Scientists are now regrowing coral from larvae on damaged patches of Australia‘s Great Barrier Reef in a project that could help restore coral reef systems worldwide.
Of course, coral die-backs resulting from ocean acidification and rising water temperatures can only be restored by restoring our global climate. Unfortunately, Australia isn’t much better than the United States regarding the degree of control over the federal government by fossil fuel companies.
They deposited millions of coral larvae back onto damaged areas that may not regenerate naturally, and then built large enclosures around the transplanted coral using mesh curtains and special tiles to monitor growth.
Days later, photographs revealed that the coral polyps had survived, and were settling into their new home.
It is the first time this technique has been used in Australia, and it follows a successful trial in the Philippines that transformed reefs devastated by blast fishing.
Corals are foundation species that are essential for coral reef formation, and coral reproduction is a critically important phase of the coral life cycle.
Professor Harrison is the founding Director of the Marine Ecology Research Centre at Southern Cross University. Peter is a recognized leader in coral reproduction ecology and has been actively researching and teaching a wide range of marine science and ecology programs for more than 30 years.
He has been awarded more than $10 million in research grants and Antarctic field support (the majority from national and international competitive research grants including ARC) and consultancies. He has published more than 150 scientific research papers, books, invited major review chapters and major reports, which have been cited over 5500 times.Harrison was a leading member of the coral research team at James Cook University that discovered the mass coral spawning phenomenon on the Great Barrier Reef, and was a joint recipient of a prestigious Eureka Prize for Environmental Research for this discovery.
His coral reproduction research includes ongoing projects on the mass coral spawning phenomenon on the Great Barrier Reef and related research on coral spawning at subtropical reefs along Australia’s east coast, and international research with colleagues in French Polynesia, New Caledonia, the Maldives and other reef regions.
Professor Peter Harrison is currently leading research teams in the Philippines and the Great Barrier Reef to study coral restoration using millions of coral larvae that settle on reef areas to create new coral populations.
Here’s what Southern Cross University has to say about their coral reef restoration research:
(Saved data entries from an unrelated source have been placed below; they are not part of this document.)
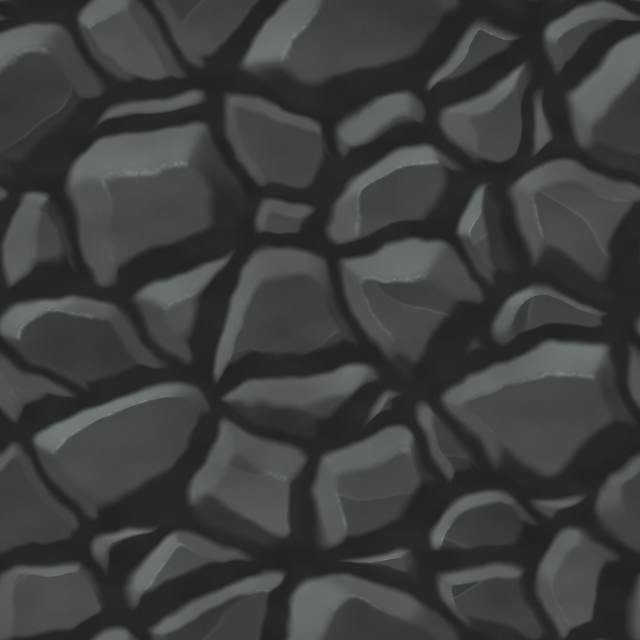
Give the GLSL for this texture, as a three.js fragment shader.

```glsl
varying vec2 vUv;

const vec2 GRID = vec2(6.0, 7.0);

float hash(vec2 p) {
  return fract(sin(dot(p, vec2(127.1, 311.7))) * 43758.5453);
}

// Value noise that wraps after a whole number of repeats
float noise(vec2 uv, vec2 repeats) {
  vec2 p = uv * repeats;
  vec2 i = floor(p);
  vec2 f = fract(p);
  f = f * f * (3.0 - 2.0 * f);
  float a = hash(mod(i, repeats));
  float b = hash(mod(i + vec2(1.0, 0.0), repeats));
  float c = hash(mod(i + vec2(0.0, 1.0), repeats));
  float d = hash(mod(i + 1.0, repeats));
  return mix(mix(a, b, f.x), mix(c, d, f.x), f.y);
}

// Stone centre in xy, size weight in z
vec3 stone(vec2 cell) {
  vec2 id = mod(cell, GRID);
  vec2 jitter = vec2(hash(id + 11.3), hash(id + 47.9));
  float size = hash(id + 83.1);
  return vec3(cell + 0.1 + 0.8 * jitter, size * size);
}

float power(vec2 p, vec3 s) {
  vec2 r = p - s.xy;
  return dot(r, r) - s.z;
}

void main() {
  // Hand-drawn wobble of the outlines
  vec2 wobble = vec2(noise(vUv, vec2(13.0)), noise(vUv + 0.37, vec2(13.0))) - 0.5;
  vec2 rough = vec2(noise(vUv, vec2(47.0)), noise(vUv + 0.61, vec2(47.0))) - 0.5;
  vec2 p = vUv * GRID + 0.22 * wobble + 0.035 * rough;
  vec2 base = floor(p);

  // Stone that owns this point
  vec3 own = vec3(0.0);
  vec2 ownCell = base;
  float nearest = 100.0;
  for (int y = -2; y <= 2; y++) {
    for (int x = -2; x <= 2; x++) {
      vec2 cell = base + vec2(float(x), float(y));
      vec3 s = stone(cell);
      float d = power(p, s);
      if (d < nearest) {
        nearest = d;
        own = s;
        ownCell = cell;
      }
    }
  }
  vec2 id = mod(ownCell, GRID);

  // Rounded distance to the gap, and chamfers of uneven width
  float edgeSum = 0.0;
  float chamferSum = 0.0;
  vec2 slope = vec2(0.0);
  for (int y = -2; y <= 2; y++) {
    for (int x = -2; x <= 2; x++) {
      vec2 cell = base + vec2(float(x), float(y));
      vec3 s = stone(cell);
      vec2 across = s.xy - own.xy;
      float span = length(across);
      if (span > 0.001) {
        float d = (power(p, s) - nearest) / (2.0 * span);
        float width = mix(0.14, 0.36, hash(id + 3.0 * mod(cell, GRID))) * (0.75 + 0.5 * own.z);
        float weight = exp(-11.0 * d / width);
        edgeSum += exp(-16.0 * d);
        chamferSum += weight;
        slope += weight * across / span;
      }
    }
  }
  float edge = -log(edgeSum + 1e-7) / 16.0;
  float chamfer = -log(chamferSum + 1e-20) / 11.0;
  float lit = dot(slope / (chamferSum + 1e-20), normalize(vec2(-0.6, 0.8)));

  float cloud = noise(vUv, vec2(9.0, 11.0));
  float brush = noise(vUv, vec2(23.0, 31.0));
  float grain = noise(vUv, vec2(211.0));

  // Flat face with a slow gradient and, on some stones, a crease
  vec2 local = p - own.xy;
  float face = 0.235 + 0.085 * hash(id + 5.7) + 0.05 * (cloud - 0.5) + 0.025 * (brush - 0.5);
  face += 0.035 * dot(local, vec2(-0.4, -0.6));
  float angle = 6.2832 * hash(id + 29.0);
  float crease = dot(local, vec2(cos(angle), sin(angle))) - 0.12 + 0.3 * (cloud - 0.5);
  float creased = step(0.45, hash(id + 61.0));
  face -= creased * 0.035 * smoothstep(-0.015, 0.025, crease);
  face += creased * 0.05 * brush * exp(-pow(crease / 0.022, 2.0));

  // Chamfers: pale to the upper left, dark to the lower right
  float glow = max(lit, 0.0);
  float bevel = 0.27 + 0.13 * glow - 0.12 * smoothstep(0.0, 0.75, -lit);
  bevel += 0.14 * glow * glow * (cloud - 0.3) + 0.03 * (brush - 0.5);
  float tone = mix(bevel, face, smoothstep(0.8, 1.12, chamfer));

  // Chalky line along the lit ridge
  float ridge = exp(-pow((chamfer - 0.98) / 0.075, 2.0));
  tone += 0.12 * ridge * smoothstep(0.05, 0.6, lit) * smoothstep(0.25, 0.75, cloud) * (0.5 + 0.8 * grain);

  // Dark gaps, wider below and to the right
  float gap = mix(0.015, 0.05, smoothstep(0.3, -0.6, lit));
  float shadow = 0.135 + 0.03 * brush;
  tone = mix(shadow, tone, smoothstep(gap - 0.015, gap + 0.075, edge));
  tone += 0.008 * (grain - 0.5);

  gl_FragColor = vec4(tone * vec3(0.955, 1.0, 1.0), 1.0);
}
```
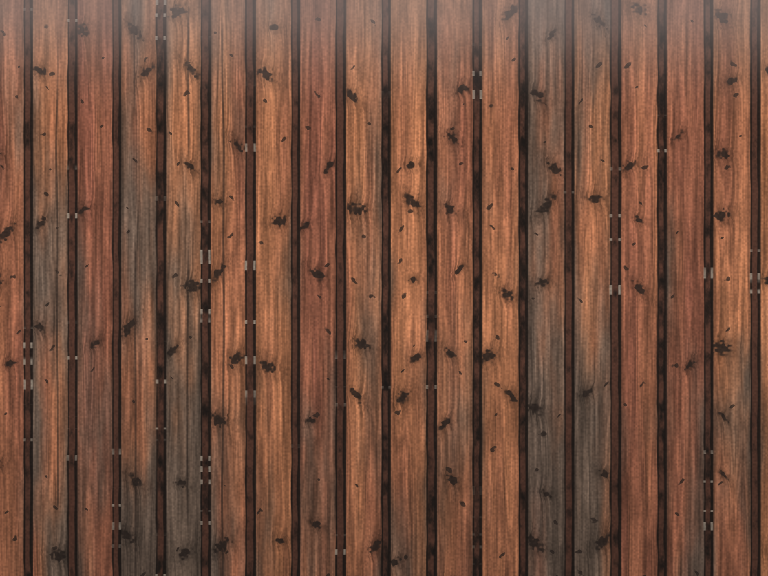
Give the GLSL for this texture, as a Shadertoy shader.

```glsl
// Weathered vertical timber boards with knots, stains and dark tongue-and-groove seams.

const vec3 WARM = vec3(0.64, 0.41, 0.28);
const vec3 RED = vec3(0.50, 0.30, 0.23);
const vec3 GREY = vec3(0.35, 0.30, 0.26);
const vec3 SOOT = vec3(0.10, 0.08, 0.07);
const vec3 TONGUE = vec3(0.30, 0.19, 0.15);
const vec3 SHEEN = vec3(0.58, 0.54, 0.53);
const vec3 CHIP = vec3(0.68, 0.62, 0.55);

const float FIRST_SEAM = 0.0365;  // lengths are fractions of the canvas width
const float PITCH = 0.0573;
const float WIDENING = 0.000117;  // boards grow slightly wider to the right

float hash(vec2 p) {
    vec3 q = fract(vec3(p.xyx) * 0.1031);
    q += dot(q, q.yzx + 33.33);
    return fract((q.x + q.y) * q.z);
}

float noise(vec2 p) {
    vec2 i = floor(p), f = fract(p);
    f = f * f * (3.0 - 2.0 * f);
    return mix(mix(hash(i), hash(i + vec2(1, 0)), f.x),
               mix(hash(i + vec2(0, 1)), hash(i + vec2(1, 1)), f.x), f.y);
}

float fbm(vec2 p) {
    float sum = 0.0, amp = 0.5;
    for (int i = 0; i < 4; i++) {
        sum += amp * noise(p);
        p = p * 2.03 + 17.1;
        amp *= 0.5;
    }
    return sum / 0.9375;
}

// Seams lie at the integers of this coordinate.
float boardCoord(float x) {
    float d = x - FIRST_SEAM;
    return 2.0 * d / (PITCH + sqrt(PITCH * PITCH + 4.0 * WIDENING * d));
}

// Scattered knots on one board: x is the dark core, y the halo around it.
vec2 knots(vec2 q, float board, float cell, float chance, float size) {
    vec2 mask = vec2(0.0);
    float row = floor(q.y / cell);
    for (float i = -1.0; i <= 1.0; i++) {
        vec2 seed = vec2(board * 7.0 + 3.0, row + i);
        if (hash(seed) > chance) continue;
        vec2 place = 0.2 + 0.6 * vec2(hash(seed + 17.3), hash(seed + 31.7));
        vec2 centre = vec2(place.x * PITCH, (row + i + place.y) * cell);
        vec2 d = (q - centre) / (size * mix(0.45, 1.0, hash(seed + 5.1)));
        d.y += d.x * (hash(seed + 9.4) - 0.5) * 1.8;
        float dist = length(d * vec2(0.85, 1.1)) + 1.1 * (noise(q * 320.0 + seed) - 0.5);
        mask = max(mask, vec2(1.0 - smoothstep(0.5, 1.15, dist), exp(-0.3 * dist * dist)));
    }
    return mask;
}

vec3 boardColor(vec2 q, float board, float height) {
    float across = q.x / PITCH;
    vec2 knot = knots(q, board, 0.085, 0.62, 0.0095);
    vec2 pit = knots(q + vec2(0.0, 3.0), board + 40.0, 0.045, 0.5, 0.0038);

    // Fibres and growth rings, bent around the knots
    float bentX = q.x + 0.004 * knot.y;
    float fibre = fbm(vec2(bentX * 260.0 + board * 23.0, q.y * 9.0));
    float growth = fbm(vec2(bentX * 45.0 + board * 31.0, q.y * 3.5));
    float rings = 0.5 + 0.5 * sin(42.0 * growth + 9.0 * across);

    // Board tone and grey weathering, heavier low down and at the edges
    float patches = fbm(vec2(across * 1.6 + board * 9.7, q.y * 5.0));
    float tone = hash(vec2(board, 4.0));
    float age = hash(vec2(board, 11.0));
    float edge = pow(abs(2.0 * across - 1.0), 3.0);
    float stain = patches + 0.55 * age * age + 0.16 * edge + 0.22 * (1.0 - height);
    vec3 wood = mix(RED, WARM, clamp(tone + 1.3 * (growth - 0.45), 0.0, 1.0));
    wood = mix(wood, GREY, 0.9 * smoothstep(0.62, 1.12, stain));
    wood *= (0.62 + 0.78 * fibre) * (1.06 - 0.17 * rings) * (1.0 - 0.16 * edge);

    // A long drying crack on some boards
    float crackX = 0.3 + 0.4 * hash(vec2(board, 23.0)) + 0.05 * (noise(vec2(q.y * 9.0, board)) - 0.5);
    float crack = 1.0 - smoothstep(0.008, 0.035, abs(across - crackX));
    crack *= step(0.65, hash(vec2(board, 29.0))) * smoothstep(0.45, 0.6, noise(vec2(board, q.y * 6.0)));

    wood *= 1.0 - 0.28 * knot.y;
    return mix(wood, SOOT * 1.5, max(max(0.85 * knot.x, 0.75 * pit.x), 0.55 * crack));
}

void mainImage(out vec4 fragColor, in vec2 fragCoord) {
    vec2 p = fragCoord / iResolution.x;
    float height = fragCoord.y / iResolution.y;
    float k = boardCoord(p.x);
    float board = floor(k), seam = floor(k + 0.5);
    float soft = 0.8 / (iResolution.x * PITCH);

    vec3 color = boardColor(vec2(fract(k) * PITCH, p.y), board, height);

    // Seam: a recessed tongue between two dark shadow lines
    float wobble = noise(vec2(seam * 13.0, p.y * 40.0)) - 0.5;
    float offset = k - seam + 0.012 * wobble;
    float halfWidth = mix(0.075, 0.095, hash(vec2(seam, 51.0)));
    float rim = abs(abs(offset) - halfWidth);
    float lineWidth = mix(0.016, 0.032, step(0.0, offset)) + 0.012 * wobble;
    float grime = fbm(vec2(seam * 5.0 + offset * 6.0, p.y * 60.0));
    vec3 tongue = mix(SOOT, TONGUE, smoothstep(0.2, 0.75, grime + 0.3 * hash(vec2(seam, 61.0))));
    color = mix(color, tongue, 1.0 - smoothstep(-soft, soft, abs(offset) - halfWidth));
    color = mix(color, SOOT, 0.92 * (1.0 - smoothstep(-soft, soft, rim - lineWidth)));

    // Pale chips along the rims
    float chips = smoothstep(0.77, 0.86, noise(vec2(seam * 7.0, p.y * 130.0)));
    chips *= smoothstep(0.6, 0.75, noise(vec2(seam * 3.0 + 0.5, p.y * 8.0)));
    color = mix(color, CHIP, 0.7 * chips * (1.0 - smoothstep(0.01, 0.045, rim)));

    // Fine speckle, light falling from above, darker foot
    color *= 0.9 + 0.2 * noise(p * 420.0);
    color = mix(color, SHEEN, 0.5 * pow(smoothstep(0.72, 1.0, height), 2.0) + 0.05);
    color *= mix(0.86, 1.04, smoothstep(0.0, 0.55, height));
    fragColor = vec4(color, 1.0);
}
```
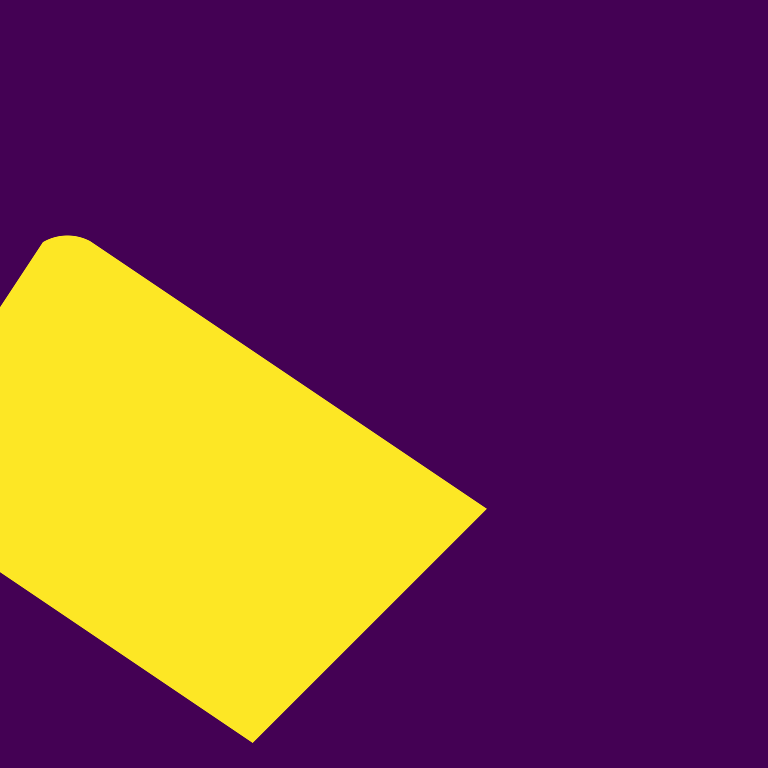
This background is drawn by a WebGL 1 fragment shader. Its source:

```glsl
precision highp float;

uniform vec2 u_resolution;

const vec3 PURPLE = vec3(0.267, 0.004, 0.329);
const vec3 YELLOW = vec3(0.993, 0.906, 0.144);

// Signed distance to the line from a to b, negative on its left
float edgeDistance(vec2 p, vec2 a, vec2 b) {
    vec2 along = normalize(b - a);
    return dot(p - a, vec2(along.y, -along.x));
}

float circleDistance(vec2 p, vec2 center, float radius) {
    return length(p - center) - radius;
}

// Slanted slab, listed counterclockwise, with an arc over its top chord
float slabDistance(vec2 p, vec2 leftLow, vec2 bottom, vec2 right,
                   vec2 capRight, vec2 capLeft, vec2 leftHigh) {
    float sides = max(edgeDistance(p, leftLow, bottom),
                      edgeDistance(p, bottom, right));
    sides = max(sides, edgeDistance(p, right, capRight));
    sides = max(sides, edgeDistance(p, capLeft, leftHigh));

    float chord = edgeDistance(p, capRight, capLeft);
    float arc = circleDistance(p, vec2(0.0878, 0.6301), 0.0633);
    return max(sides, min(chord, arc));
}

float coverage(float distance, float pixel) {
    return 1.0 - smoothstep(-0.5 * pixel, 0.5 * pixel, distance);
}

void main() {
    vec2 p = gl_FragCoord.xy / u_resolution;
    float pixel = 1.0 / min(u_resolution.x, u_resolution.y);

    float slab = slabDistance(p,
        vec2(0.0, 0.255), vec2(0.329, 0.0326), vec2(0.634, 0.3375),
        vec2(0.1172, 0.6862), vec2(0.056, 0.685), vec2(0.0, 0.600));

    gl_FragColor = vec4(mix(PURPLE, YELLOW, coverage(slab, pixel)), 1.0);
}
```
Our research has also demonstrated that essential sexual reproduction processes in corals can be impaired or blocked by a wide range of pollutants and other forms of stress on corals, including: oil pollution, trace metals, elevated nutrients, temperature stress, low salinity and sub-lethal coral bleaching.
Coral bleaching refers to the loss of symbiotic microalgae (zooxanthellae) and their photosynthetic pigments, and bleaching occurs when corals become stressed by extreme temperature and light conditions, by many forms of pollution, and other changes to their natural environment. Our research includes determining the impacts of bleaching on coral survival and reproduction on the Great Barrier Reef and subtropical reefs including Lord Howe Island, where we recorded the first major coral bleaching event in 2010.
Our researchers have monitored the structure and health of coral communities at many reef regions including the Great Barrier Reef, Lord Howe Island, Solitary Islands and other subtropical reefs, French Polynesia, Kuwait, and the Maldives. This monitoring research is providing important information on the resilience of reef communities and their capacity to survive and recover in our increasingly changing world.
Featured photo of Great Barrier Reef via Adobe Stock.